- **Input data**
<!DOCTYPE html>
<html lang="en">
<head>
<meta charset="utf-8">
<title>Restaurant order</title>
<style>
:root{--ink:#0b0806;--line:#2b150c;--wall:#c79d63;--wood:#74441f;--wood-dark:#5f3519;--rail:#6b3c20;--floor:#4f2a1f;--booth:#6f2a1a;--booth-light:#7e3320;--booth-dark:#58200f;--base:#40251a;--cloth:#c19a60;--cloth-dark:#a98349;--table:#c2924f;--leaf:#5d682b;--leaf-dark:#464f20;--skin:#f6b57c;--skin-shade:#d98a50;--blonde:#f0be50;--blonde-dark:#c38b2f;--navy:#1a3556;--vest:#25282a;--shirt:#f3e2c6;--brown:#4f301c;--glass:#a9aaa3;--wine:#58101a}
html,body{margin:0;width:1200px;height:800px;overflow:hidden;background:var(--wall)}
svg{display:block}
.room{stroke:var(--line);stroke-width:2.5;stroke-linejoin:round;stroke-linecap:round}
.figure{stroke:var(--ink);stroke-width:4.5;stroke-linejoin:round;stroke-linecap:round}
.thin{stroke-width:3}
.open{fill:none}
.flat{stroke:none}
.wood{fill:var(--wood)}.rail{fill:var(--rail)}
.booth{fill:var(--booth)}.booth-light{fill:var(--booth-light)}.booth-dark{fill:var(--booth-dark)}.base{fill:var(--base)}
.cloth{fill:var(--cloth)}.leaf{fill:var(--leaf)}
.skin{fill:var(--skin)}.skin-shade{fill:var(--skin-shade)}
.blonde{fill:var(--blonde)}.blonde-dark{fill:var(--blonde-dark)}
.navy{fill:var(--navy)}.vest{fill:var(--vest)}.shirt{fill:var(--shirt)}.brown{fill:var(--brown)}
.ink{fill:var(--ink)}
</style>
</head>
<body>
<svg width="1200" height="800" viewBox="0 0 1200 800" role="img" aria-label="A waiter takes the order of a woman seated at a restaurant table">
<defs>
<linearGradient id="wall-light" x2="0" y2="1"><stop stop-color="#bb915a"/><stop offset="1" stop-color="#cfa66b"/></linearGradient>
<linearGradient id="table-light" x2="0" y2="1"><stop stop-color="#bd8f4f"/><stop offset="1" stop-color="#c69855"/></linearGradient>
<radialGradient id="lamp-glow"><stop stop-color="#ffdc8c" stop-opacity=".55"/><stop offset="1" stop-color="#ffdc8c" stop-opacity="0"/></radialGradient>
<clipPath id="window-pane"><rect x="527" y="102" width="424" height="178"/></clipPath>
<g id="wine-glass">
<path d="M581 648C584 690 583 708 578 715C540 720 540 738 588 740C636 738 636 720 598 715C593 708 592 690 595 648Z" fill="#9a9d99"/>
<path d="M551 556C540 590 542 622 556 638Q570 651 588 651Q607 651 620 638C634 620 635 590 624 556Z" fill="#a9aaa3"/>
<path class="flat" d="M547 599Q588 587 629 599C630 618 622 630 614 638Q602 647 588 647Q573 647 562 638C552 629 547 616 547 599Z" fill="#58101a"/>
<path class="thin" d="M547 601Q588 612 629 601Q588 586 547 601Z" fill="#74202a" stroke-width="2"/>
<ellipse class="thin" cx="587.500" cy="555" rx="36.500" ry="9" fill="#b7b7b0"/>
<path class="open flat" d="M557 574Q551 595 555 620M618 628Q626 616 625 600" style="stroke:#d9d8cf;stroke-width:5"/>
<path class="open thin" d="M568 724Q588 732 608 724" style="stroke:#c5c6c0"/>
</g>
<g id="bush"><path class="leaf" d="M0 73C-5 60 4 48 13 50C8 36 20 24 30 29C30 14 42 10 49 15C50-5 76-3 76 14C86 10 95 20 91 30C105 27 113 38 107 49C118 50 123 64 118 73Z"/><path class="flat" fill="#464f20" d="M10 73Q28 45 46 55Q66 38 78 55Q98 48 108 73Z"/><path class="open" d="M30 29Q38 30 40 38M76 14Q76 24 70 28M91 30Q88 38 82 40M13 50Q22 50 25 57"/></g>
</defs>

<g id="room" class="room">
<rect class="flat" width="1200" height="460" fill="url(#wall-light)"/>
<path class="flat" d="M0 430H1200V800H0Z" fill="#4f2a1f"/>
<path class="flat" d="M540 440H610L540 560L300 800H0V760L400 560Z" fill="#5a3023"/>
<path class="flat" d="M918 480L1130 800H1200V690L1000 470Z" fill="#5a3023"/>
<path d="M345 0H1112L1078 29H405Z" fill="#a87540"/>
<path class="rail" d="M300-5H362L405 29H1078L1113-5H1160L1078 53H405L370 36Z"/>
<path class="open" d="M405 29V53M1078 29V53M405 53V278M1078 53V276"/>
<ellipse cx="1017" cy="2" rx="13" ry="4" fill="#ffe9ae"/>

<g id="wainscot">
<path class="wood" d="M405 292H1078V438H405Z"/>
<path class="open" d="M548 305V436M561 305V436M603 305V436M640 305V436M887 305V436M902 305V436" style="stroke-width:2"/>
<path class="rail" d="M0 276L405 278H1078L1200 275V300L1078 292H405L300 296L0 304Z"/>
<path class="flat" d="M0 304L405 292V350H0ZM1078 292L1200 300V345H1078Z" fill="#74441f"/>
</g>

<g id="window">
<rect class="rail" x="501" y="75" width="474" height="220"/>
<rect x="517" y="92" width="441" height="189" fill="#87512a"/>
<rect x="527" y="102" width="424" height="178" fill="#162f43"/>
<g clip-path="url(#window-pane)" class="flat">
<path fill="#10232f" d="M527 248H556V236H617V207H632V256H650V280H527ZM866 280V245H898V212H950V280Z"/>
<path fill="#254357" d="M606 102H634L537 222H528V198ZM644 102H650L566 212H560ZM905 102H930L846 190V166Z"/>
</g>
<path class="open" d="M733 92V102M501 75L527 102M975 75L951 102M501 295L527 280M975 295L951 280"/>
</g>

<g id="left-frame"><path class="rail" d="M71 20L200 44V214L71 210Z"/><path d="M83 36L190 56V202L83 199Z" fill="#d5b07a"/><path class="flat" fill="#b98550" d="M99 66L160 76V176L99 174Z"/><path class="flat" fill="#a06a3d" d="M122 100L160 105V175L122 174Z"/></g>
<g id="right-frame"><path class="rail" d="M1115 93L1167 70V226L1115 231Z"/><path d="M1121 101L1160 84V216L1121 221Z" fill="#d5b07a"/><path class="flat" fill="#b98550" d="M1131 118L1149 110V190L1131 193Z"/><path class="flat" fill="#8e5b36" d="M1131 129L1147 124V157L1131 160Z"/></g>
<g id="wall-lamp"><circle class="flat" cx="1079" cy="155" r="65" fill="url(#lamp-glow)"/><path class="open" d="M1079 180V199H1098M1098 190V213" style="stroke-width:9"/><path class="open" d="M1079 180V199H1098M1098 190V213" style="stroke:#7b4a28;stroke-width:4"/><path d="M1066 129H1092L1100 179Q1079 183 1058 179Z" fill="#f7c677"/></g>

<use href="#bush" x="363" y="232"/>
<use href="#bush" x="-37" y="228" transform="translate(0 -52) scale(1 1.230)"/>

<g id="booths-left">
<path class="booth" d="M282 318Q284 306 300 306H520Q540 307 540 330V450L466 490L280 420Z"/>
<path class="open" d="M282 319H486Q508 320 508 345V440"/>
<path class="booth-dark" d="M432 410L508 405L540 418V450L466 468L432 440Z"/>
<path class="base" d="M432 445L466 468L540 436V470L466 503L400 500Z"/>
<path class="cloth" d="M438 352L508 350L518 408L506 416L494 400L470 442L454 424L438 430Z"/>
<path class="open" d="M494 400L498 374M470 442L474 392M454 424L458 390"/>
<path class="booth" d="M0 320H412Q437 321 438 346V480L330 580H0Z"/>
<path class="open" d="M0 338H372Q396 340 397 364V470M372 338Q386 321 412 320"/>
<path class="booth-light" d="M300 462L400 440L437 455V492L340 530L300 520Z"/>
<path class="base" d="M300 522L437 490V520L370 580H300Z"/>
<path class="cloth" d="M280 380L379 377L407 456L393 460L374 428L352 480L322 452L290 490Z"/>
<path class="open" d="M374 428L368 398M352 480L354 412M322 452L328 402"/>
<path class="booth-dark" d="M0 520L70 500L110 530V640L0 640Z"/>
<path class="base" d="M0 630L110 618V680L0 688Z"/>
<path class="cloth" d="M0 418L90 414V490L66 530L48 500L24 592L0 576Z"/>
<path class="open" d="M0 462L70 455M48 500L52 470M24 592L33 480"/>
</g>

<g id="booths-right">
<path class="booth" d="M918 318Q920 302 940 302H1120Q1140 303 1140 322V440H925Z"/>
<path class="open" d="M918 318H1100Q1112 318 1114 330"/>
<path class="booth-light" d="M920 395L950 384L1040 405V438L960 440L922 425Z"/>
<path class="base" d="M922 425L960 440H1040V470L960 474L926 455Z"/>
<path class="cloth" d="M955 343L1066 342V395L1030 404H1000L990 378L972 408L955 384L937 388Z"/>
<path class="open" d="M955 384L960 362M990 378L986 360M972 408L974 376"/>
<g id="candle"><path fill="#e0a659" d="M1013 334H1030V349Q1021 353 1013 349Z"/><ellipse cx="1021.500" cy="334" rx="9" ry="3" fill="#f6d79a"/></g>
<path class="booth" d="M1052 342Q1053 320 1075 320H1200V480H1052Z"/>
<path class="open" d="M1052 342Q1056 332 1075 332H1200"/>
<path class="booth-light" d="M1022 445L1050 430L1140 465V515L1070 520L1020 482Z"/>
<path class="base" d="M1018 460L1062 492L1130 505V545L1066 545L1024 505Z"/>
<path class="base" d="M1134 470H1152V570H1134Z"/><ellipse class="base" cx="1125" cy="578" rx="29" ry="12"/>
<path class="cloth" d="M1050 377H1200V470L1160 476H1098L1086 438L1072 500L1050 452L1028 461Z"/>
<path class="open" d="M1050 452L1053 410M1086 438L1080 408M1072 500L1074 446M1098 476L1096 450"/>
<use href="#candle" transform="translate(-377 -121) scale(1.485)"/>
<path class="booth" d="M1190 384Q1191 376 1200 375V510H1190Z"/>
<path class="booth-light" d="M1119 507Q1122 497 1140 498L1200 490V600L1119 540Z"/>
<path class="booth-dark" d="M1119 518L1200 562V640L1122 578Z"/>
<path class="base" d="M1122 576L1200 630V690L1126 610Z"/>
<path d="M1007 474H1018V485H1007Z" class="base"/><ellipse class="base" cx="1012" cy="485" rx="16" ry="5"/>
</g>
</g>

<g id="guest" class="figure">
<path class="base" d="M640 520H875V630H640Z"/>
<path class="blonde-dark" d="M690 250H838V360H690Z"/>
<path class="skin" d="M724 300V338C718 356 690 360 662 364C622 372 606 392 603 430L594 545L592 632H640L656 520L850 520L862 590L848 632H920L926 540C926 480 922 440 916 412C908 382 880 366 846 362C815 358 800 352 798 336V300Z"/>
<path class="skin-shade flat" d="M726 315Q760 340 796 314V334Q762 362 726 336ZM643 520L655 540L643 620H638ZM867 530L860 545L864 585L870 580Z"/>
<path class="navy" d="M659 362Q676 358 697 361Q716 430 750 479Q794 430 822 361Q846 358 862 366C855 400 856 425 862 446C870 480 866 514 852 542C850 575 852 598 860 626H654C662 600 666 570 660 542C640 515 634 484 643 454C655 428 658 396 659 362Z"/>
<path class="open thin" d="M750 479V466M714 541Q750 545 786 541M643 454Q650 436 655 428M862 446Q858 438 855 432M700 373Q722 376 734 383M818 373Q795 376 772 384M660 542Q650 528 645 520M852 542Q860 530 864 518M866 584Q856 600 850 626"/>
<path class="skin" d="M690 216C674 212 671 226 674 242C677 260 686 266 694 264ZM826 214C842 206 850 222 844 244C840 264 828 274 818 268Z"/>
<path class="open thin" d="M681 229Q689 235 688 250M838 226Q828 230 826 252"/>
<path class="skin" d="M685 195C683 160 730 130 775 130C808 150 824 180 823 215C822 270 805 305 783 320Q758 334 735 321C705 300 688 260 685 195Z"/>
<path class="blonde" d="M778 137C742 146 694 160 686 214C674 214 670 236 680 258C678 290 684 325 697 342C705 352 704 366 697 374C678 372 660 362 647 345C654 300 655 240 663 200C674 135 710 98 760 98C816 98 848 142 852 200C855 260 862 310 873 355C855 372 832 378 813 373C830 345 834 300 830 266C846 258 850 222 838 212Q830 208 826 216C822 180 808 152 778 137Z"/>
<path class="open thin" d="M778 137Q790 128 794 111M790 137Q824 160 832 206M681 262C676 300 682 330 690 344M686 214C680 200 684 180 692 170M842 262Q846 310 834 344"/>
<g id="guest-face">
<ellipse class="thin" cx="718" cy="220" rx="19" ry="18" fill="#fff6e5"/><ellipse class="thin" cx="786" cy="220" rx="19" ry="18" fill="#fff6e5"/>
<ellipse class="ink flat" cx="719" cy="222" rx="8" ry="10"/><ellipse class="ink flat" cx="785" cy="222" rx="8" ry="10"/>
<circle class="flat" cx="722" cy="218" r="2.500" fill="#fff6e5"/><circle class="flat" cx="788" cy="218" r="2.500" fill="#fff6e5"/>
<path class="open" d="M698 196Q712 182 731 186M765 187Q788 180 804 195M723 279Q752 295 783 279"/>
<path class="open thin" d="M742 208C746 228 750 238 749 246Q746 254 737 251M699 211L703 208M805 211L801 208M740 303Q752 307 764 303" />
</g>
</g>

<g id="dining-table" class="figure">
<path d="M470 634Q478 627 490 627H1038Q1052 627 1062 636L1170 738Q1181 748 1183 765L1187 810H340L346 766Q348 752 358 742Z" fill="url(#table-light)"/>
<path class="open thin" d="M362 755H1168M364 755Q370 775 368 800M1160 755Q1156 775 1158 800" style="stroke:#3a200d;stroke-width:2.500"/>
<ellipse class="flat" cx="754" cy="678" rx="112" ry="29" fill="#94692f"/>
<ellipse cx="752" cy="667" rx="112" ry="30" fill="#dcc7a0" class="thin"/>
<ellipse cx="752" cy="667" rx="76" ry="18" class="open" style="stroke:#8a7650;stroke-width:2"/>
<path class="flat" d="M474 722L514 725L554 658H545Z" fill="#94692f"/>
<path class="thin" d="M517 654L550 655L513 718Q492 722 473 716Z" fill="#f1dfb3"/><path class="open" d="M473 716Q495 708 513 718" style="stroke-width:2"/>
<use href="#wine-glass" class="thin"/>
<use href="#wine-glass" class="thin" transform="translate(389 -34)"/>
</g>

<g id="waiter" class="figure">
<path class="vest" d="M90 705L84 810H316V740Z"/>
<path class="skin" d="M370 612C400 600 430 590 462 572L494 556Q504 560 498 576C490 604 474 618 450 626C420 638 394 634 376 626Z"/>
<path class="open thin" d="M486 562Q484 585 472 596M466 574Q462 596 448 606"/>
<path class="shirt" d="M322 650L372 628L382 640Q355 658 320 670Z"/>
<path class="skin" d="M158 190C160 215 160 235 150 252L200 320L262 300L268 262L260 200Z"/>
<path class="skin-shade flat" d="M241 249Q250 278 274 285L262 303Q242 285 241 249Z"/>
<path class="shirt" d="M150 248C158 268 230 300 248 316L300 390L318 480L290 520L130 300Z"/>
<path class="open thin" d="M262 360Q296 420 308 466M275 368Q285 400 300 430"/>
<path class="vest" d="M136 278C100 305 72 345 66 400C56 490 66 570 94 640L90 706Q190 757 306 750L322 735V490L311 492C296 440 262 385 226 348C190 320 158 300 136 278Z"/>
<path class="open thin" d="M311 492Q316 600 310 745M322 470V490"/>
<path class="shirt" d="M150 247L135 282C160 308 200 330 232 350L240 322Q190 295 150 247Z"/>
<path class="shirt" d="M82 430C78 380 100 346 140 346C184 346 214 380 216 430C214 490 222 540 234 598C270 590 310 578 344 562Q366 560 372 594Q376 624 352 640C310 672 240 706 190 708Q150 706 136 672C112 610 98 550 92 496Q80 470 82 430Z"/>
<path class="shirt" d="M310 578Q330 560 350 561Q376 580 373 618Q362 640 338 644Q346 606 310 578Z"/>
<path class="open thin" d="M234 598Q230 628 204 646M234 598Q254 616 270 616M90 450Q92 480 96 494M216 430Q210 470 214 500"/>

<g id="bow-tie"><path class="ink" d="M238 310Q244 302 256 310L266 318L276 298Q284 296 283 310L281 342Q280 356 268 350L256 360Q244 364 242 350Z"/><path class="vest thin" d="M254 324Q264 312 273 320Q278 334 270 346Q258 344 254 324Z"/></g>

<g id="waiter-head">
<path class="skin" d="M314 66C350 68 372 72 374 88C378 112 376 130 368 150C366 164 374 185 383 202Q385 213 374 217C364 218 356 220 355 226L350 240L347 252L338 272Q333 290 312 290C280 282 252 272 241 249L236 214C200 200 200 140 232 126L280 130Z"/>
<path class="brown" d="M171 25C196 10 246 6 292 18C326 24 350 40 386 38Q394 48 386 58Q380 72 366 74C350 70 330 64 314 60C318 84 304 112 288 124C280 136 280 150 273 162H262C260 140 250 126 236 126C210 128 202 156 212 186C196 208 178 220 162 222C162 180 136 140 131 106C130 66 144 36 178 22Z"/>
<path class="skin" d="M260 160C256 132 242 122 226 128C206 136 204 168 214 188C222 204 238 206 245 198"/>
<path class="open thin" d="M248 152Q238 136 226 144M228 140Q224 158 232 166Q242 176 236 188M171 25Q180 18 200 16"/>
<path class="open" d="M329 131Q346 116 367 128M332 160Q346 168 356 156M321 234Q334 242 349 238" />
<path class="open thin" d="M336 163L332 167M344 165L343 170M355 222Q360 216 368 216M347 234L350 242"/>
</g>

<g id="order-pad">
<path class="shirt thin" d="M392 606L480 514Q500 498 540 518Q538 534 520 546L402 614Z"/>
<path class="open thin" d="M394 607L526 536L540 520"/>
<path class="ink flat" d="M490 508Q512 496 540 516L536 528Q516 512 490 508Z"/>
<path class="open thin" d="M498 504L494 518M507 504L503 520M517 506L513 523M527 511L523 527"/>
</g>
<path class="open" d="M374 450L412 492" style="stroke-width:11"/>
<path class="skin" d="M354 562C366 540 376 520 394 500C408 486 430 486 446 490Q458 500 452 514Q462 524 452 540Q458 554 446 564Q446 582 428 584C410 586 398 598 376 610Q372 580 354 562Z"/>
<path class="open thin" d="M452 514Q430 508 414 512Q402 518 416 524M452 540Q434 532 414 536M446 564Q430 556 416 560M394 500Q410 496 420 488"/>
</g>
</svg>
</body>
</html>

- **About this exercise**
Nothing but the lines from the line containing "131Q346 116 367" through the final line of the entries should appear in your answer, copied exactly.

- **Solution to this task**
<path class="open" d="M329 131Q346 116 367 128M332 160Q346 168 356 156M321 234Q334 242 349 238" />
<path class="open thin" d="M336 163L332 167M344 165L343 170M355 222Q360 216 368 216M347 234L350 242"/>
</g>

<g id="order-pad">
<path class="shirt thin" d="M392 606L480 514Q500 498 540 518Q538 534 520 546L402 614Z"/>
<path class="open thin" d="M394 607L526 536L540 520"/>
<path class="ink flat" d="M490 508Q512 496 540 516L536 528Q516 512 490 508Z"/>
<path class="open thin" d="M498 504L494 518M507 504L503 520M517 506L513 523M527 511L523 527"/>
</g>
<path class="open" d="M374 450L412 492" style="stroke-width:11"/>
<path class="skin" d="M354 562C366 540 376 520 394 500C408 486 430 486 446 490Q458 500 452 514Q462 524 452 540Q458 554 446 564Q446 582 428 584C410 586 398 598 376 610Q372 580 354 562Z"/>
<path class="open thin" d="M452 514Q430 508 414 512Q402 518 416 524M452 540Q434 532 414 536M446 564Q430 556 416 560M394 500Q410 496 420 488"/>
</g>
</svg>
</body>
</html>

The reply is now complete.